Task statement ▸
Stop at the line that contains "position: absolute; left: var(--x);". Until then, set down each line of the records exactly, beginning with the first, and skip pictures.
Start of Exercise inputs
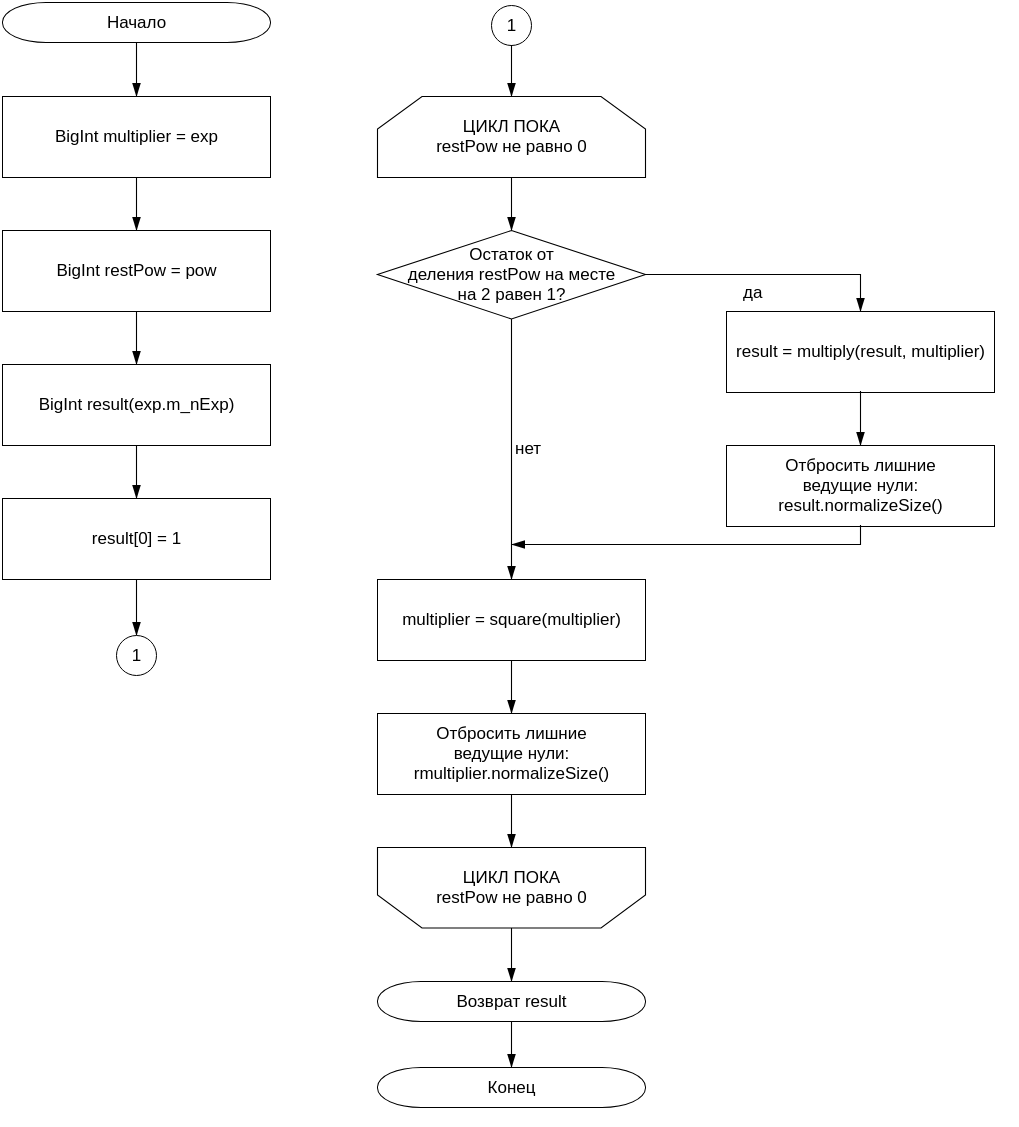
<!DOCTYPE html>
<html lang="ru">
<head>
<meta charset="utf-8">
<title>Блок-схема возведения в степень</title>
<style>
:root { --paper: #fff; --ink: #000; }
* { box-sizing: border-box; margin: 0; }
html, body { width: 1019px; height: 1127px; overflow: hidden; background: var(--paper); }
.flowchart {
  position: relative; width: 1019px; height: 1127px;
  color: var(--ink); font: 17px/20px "Liberation Sans", Arial, sans-serif;
}
.connectors { position: absolute; left: 0; top: 0; fill: none; stroke: var(--ink); stroke-width: 1.1; }
.connectors .head { fill: var(--ink); stroke: none; }
.node {
  position: absolute; left: var(--x); top: var(--y); width: 269px; height: 82px;
  display: flex; align-items: center; justify-content: center;
  text-align: center; white-space: nowrap;
}
.process, .terminal, .link { border: 1px solid var(--ink); }
.terminal { height: 41px; border-radius: 44px / 20px; }
.link { width: 41px; height: 41px; border-radius: 50%; }
.decision { height: 89px; }
.left { --x: 2px; }
.middle { --x: 377px; }
.right { --x: 726px; }
.label { position: absolute; }
.yes { left: 743px; top: 283px; }
.no { left: 515px; top: 439px; }
</style>
</head>
<body>
<main class="flowchart">
  <svg class="connectors" width="1019" height="1127" viewBox="0 0 1019 1127" aria-hidden="true">
    <defs>
      <marker id="arrow" class="head" markerUnits="userSpaceOnUse" markerWidth="14" markerHeight="10" refX="13" refY="5" orient="auto">
        <path d="M0 0.7L14 5L0 9.3z"/>
      </marker>
    </defs>
    <g class="arrows" marker-end="url(#arrow)">
      <path marker-end="url(#arrow)" d="M136.5 43V96"/>
      <path marker-end="url(#arrow)" d="M136.5 177V230"/>
      <path marker-end="url(#arrow)" d="M136.5 311V364"/>
      <path marker-end="url(#arrow)" d="M136.5 445V498"/>
      <path marker-end="url(#arrow)" d="M136.5 579V635"/>
      <path marker-end="url(#arrow)" d="M511.5 45V96"/>
      <path marker-end="url(#arrow)" d="M511.5 177V230"/>
      <path marker-end="url(#arrow)" d="M511.5 319V579"/>
      <path marker-end="url(#arrow)" d="M511.5 660V713"/>
      <path marker-end="url(#arrow)" d="M511.5 794V847"/>
      <path marker-end="url(#arrow)" d="M511.5 928V981"/>
      <path marker-end="url(#arrow)" d="M511.5 1022V1067"/>
      <path marker-end="url(#arrow)" d="M645.5 274.5H860.5V311"/>
      <path marker-end="url(#arrow)" d="M860.5 391V445"/>
      <path marker-end="url(#arrow)" d="M860.5 525V544.5H512"/>
    </g>
    <g class="outlines">
      <polygon points="422,96.5 601,96.5 645.5,129 645.5,177.5 377.5,177.5 377.5,129"/>
      <polygon points="511.5,230.5 645.5,274.5 511.5,319 377.5,274.5"/>
      <polygon points="377.5,847.5 645.5,847.5 645.5,895 601,928 422,928 377.5,895"/>
    </g>
  </svg>

  <div class="node terminal left" style="--y:2px">Начало</div>
  <div class="node process left" style="--y:96px">BigInt multiplier = exp</div>
  <div class="node process left" style="--y:230px">BigInt restPow = pow</div>
  <div class="node process left" style="--y:364px">BigInt result(exp.m_nExp)</div>
  <div class="node process left" style="--y:498px">result[0] = 1</div>
  <div class="node link" style="--x:116px;--y:635px">1</div>

  <div class="node link" style="--x:491px;--y:5px">1</div>
  <div class="node loop middle" style="--y:96px">ЦИКЛ ПОКА<br>restPow не равно 0</div>
  <div class="node decision middle" style="--y:230px">Остаток от<br>деления restPow на месте<br>на 2 равен 1?</div>
  <div class="node process middle" style="--y:579px">multiplier = square(multiplier)</div>
  <div class="node process middle" style="--y:713px">Отбросить лишние<br>ведущие нули:<br>rmultiplier.normalizeSize()</div>
  <div class="node loop middle" style="--y:847px">ЦИКЛ ПОКА<br>restPow не равно 0</div>
  <div class="node terminal middle" style="--y:981px">Возврат result</div>
  <div class="node terminal middle" style="--y:1067px">Конец</div>

  <div class="node process right" style="--y:311px">result = multiply(result, multiplier)</div>
  <div class="node process right" style="--y:445px">Отбросить лишние<br>ведущие нули:<br>result.normalizeSize()</div>

  <span class="label yes">да</span>
  <span class="label no">нет</span>
</main>
</body>
</html>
End of Exercise inputs
Task result ▸
<!DOCTYPE html>
<html lang="ru">
<head>
<meta charset="utf-8">
<title>Блок-схема возведения в степень</title>
<style>
:root { --paper: #fff; --ink: #000; }
* { box-sizing: border-box; margin: 0; }
html, body { width: 1019px; height: 1127px; overflow: hidden; background: var(--paper); }
.flowchart {
  position: relative; width: 1019px; height: 1127px;
  color: var(--ink); font: 17px/20px "Liberation Sans", Arial, sans-serif;
}
.connectors { position: absolute; left: 0; top: 0; fill: none; stroke: var(--ink); stroke-width: 1.1; }
.connectors .head { fill: var(--ink); stroke: none; }
.node {
  position: absolute; left: var(--x); top: var(--y); width: 269px; height: 82px;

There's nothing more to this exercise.